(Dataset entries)
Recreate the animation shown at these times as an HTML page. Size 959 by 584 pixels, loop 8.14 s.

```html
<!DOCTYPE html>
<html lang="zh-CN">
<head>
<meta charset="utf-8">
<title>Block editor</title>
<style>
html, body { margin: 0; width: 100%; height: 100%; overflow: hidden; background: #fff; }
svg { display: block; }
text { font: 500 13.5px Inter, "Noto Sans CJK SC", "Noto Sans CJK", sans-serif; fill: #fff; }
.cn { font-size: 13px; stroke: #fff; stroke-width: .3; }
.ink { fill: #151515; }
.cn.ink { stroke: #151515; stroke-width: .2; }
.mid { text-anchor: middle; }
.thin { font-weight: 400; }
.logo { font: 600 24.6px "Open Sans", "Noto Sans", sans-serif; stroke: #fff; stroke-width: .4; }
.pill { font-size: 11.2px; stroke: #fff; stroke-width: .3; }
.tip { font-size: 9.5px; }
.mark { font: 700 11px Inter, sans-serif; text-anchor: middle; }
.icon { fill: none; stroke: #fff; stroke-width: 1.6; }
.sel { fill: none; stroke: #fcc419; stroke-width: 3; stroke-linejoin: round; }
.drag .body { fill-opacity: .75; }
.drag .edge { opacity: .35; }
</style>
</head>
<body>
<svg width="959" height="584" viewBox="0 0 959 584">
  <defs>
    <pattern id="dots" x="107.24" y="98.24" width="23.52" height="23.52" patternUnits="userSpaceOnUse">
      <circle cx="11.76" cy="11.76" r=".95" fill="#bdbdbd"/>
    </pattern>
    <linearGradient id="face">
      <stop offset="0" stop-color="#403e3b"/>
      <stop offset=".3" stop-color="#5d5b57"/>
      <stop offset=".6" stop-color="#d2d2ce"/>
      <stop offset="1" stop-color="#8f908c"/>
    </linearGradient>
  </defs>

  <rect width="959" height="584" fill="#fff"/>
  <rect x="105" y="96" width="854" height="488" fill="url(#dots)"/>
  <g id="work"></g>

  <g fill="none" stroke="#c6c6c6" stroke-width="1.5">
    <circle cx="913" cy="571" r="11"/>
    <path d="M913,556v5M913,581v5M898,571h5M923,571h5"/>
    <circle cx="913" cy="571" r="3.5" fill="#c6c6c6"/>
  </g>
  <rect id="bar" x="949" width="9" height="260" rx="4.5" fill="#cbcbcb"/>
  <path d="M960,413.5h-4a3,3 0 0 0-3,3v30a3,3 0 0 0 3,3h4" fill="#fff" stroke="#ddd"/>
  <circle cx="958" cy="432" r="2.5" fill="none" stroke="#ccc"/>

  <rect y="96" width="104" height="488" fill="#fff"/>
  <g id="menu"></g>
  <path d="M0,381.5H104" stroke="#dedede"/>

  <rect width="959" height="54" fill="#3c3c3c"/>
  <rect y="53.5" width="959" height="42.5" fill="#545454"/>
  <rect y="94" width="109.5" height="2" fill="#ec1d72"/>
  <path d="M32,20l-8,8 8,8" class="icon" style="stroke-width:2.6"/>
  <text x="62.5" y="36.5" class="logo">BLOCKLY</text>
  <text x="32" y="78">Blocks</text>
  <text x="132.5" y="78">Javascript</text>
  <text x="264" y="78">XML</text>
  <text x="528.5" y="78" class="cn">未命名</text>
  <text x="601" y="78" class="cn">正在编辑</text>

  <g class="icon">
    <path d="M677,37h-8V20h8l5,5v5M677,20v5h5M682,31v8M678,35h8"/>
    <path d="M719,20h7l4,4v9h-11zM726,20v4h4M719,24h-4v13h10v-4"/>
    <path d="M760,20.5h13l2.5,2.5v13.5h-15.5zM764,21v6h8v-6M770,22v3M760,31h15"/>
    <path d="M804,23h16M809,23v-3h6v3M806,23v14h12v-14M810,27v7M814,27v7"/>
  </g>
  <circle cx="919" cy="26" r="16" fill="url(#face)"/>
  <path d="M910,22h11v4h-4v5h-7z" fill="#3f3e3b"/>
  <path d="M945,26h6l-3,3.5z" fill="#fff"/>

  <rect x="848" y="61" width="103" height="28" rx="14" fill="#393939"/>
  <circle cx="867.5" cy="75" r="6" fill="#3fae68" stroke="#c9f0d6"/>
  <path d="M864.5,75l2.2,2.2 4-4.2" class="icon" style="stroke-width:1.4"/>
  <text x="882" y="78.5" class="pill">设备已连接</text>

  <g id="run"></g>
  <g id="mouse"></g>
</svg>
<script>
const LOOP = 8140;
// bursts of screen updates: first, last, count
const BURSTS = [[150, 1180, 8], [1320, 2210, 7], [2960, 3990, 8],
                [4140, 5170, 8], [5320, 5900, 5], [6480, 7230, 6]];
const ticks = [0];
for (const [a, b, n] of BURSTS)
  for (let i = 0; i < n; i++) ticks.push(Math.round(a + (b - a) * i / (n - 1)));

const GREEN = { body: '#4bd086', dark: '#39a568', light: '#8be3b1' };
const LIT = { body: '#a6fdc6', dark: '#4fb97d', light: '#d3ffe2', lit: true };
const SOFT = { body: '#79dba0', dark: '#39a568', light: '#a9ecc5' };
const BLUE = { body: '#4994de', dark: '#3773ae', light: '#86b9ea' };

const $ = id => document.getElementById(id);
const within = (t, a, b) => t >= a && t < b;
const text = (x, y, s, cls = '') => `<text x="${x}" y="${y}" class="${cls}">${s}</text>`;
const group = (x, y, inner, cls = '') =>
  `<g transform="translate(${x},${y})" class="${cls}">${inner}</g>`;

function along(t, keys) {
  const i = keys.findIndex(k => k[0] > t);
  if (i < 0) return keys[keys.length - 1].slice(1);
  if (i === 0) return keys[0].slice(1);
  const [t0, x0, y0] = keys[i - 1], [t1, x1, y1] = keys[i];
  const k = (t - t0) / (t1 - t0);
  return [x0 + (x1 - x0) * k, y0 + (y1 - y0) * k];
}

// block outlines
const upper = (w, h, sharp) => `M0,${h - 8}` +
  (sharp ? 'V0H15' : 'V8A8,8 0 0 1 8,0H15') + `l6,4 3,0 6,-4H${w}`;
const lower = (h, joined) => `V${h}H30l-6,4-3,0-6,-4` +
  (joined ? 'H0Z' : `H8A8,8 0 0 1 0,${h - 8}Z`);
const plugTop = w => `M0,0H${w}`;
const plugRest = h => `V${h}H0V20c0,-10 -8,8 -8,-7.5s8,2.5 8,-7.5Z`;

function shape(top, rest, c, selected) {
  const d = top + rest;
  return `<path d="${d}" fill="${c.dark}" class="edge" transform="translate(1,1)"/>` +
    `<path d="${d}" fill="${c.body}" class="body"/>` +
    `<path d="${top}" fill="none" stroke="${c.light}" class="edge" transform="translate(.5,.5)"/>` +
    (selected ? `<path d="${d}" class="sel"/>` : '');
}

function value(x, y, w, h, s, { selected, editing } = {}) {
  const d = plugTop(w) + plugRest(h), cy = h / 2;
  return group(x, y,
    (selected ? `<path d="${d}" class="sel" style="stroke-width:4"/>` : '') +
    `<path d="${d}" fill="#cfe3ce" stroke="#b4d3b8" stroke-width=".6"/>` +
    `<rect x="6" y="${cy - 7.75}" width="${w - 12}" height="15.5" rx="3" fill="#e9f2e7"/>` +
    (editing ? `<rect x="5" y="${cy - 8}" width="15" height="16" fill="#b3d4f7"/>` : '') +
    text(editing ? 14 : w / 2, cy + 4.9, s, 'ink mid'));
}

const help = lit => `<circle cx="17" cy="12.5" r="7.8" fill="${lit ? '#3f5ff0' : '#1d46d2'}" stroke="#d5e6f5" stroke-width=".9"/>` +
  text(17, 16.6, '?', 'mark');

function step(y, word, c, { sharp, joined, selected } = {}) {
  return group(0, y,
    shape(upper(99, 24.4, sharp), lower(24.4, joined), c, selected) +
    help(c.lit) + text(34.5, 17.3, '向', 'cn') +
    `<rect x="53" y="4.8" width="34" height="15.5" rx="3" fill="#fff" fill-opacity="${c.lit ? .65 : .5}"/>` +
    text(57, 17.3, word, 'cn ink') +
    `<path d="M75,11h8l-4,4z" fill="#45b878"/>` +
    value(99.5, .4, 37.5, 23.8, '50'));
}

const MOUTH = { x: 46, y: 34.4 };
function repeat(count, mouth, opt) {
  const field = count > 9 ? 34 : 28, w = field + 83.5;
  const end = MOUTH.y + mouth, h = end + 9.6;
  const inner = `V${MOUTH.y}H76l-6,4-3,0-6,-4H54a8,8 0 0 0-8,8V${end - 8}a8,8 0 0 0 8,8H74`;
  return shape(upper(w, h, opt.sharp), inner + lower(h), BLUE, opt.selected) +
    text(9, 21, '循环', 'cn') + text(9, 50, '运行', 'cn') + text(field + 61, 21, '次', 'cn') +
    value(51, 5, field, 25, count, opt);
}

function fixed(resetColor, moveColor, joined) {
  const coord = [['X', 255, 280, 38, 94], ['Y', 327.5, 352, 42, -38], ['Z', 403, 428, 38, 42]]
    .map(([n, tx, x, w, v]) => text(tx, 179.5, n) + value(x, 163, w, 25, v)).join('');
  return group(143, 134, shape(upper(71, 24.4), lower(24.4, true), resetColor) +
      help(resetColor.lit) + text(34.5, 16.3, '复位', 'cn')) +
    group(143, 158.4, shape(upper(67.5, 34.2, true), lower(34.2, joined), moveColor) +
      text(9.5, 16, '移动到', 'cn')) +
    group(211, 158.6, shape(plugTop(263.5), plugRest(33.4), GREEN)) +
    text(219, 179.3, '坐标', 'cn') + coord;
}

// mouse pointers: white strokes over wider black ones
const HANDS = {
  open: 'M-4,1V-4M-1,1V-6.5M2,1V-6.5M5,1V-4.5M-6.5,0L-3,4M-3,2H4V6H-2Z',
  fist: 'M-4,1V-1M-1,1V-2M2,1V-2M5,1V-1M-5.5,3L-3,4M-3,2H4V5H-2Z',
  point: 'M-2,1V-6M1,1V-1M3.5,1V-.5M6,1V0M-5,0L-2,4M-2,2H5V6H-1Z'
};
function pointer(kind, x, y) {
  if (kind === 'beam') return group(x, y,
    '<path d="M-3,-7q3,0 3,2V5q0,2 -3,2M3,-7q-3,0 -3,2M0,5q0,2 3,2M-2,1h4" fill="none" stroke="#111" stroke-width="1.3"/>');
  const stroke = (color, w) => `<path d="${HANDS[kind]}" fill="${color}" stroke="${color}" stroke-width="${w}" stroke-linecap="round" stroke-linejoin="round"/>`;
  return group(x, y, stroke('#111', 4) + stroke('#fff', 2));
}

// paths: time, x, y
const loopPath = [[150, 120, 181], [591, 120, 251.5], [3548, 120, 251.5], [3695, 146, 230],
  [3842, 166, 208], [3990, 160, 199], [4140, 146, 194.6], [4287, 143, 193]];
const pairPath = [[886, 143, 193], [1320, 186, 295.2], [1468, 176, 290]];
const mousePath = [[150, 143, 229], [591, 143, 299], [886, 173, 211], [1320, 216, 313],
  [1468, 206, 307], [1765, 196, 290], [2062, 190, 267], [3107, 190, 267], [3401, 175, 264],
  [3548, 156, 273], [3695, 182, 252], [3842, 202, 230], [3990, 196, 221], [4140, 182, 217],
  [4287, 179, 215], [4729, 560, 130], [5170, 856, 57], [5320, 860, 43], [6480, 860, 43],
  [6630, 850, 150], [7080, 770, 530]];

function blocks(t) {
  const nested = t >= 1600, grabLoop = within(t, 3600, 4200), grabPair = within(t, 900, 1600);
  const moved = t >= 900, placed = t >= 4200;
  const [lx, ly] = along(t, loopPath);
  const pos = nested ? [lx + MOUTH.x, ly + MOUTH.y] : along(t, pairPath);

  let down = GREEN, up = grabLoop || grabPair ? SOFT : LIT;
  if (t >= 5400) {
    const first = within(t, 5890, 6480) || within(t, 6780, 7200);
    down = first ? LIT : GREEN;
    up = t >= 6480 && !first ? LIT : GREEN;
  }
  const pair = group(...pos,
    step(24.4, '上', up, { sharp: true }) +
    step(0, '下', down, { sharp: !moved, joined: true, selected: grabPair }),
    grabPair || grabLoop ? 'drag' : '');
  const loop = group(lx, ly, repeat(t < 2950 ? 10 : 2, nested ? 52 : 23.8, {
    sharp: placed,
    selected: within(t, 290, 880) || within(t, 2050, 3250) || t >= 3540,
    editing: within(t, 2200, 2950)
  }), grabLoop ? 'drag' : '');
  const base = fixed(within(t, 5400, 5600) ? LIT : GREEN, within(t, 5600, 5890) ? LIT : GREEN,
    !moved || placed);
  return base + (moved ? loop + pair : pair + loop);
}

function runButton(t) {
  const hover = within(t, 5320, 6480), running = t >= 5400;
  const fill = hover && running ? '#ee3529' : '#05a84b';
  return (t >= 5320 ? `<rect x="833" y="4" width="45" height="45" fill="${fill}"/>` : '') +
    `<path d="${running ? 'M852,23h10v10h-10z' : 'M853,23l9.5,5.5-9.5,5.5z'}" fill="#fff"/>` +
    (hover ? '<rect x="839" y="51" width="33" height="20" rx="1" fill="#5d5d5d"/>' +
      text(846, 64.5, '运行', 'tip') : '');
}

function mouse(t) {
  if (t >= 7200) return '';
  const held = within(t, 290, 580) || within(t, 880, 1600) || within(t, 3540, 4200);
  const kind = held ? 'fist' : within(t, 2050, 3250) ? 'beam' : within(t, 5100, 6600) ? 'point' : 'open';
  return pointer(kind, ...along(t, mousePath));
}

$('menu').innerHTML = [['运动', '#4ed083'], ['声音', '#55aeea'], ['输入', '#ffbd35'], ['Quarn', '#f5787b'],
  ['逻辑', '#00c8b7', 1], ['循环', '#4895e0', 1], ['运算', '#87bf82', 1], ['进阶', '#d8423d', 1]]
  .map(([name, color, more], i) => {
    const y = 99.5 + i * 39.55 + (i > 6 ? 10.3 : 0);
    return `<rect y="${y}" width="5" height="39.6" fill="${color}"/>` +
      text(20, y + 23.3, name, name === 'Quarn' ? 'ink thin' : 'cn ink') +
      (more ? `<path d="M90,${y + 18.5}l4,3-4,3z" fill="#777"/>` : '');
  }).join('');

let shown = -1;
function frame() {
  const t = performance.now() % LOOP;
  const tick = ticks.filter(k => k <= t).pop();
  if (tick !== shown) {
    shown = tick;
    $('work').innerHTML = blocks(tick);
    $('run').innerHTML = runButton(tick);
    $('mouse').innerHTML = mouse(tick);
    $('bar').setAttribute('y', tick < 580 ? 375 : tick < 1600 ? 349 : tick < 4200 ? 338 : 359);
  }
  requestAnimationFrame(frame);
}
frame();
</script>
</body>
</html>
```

◆ **Work item**
Go through the records and copy each line with "running" in it.

◆ **Result of the task**
  const hover = within(t, 5320, 6480), running = t >= 5400;
  const fill = hover && running ? '#ee3529' : '#05a84b';
    `<path d="${running ? 'M852,23h10v10h-10z' : 'M853,23l9.5,5.5-9.5,5.5z'}" fill="#fff"/>` +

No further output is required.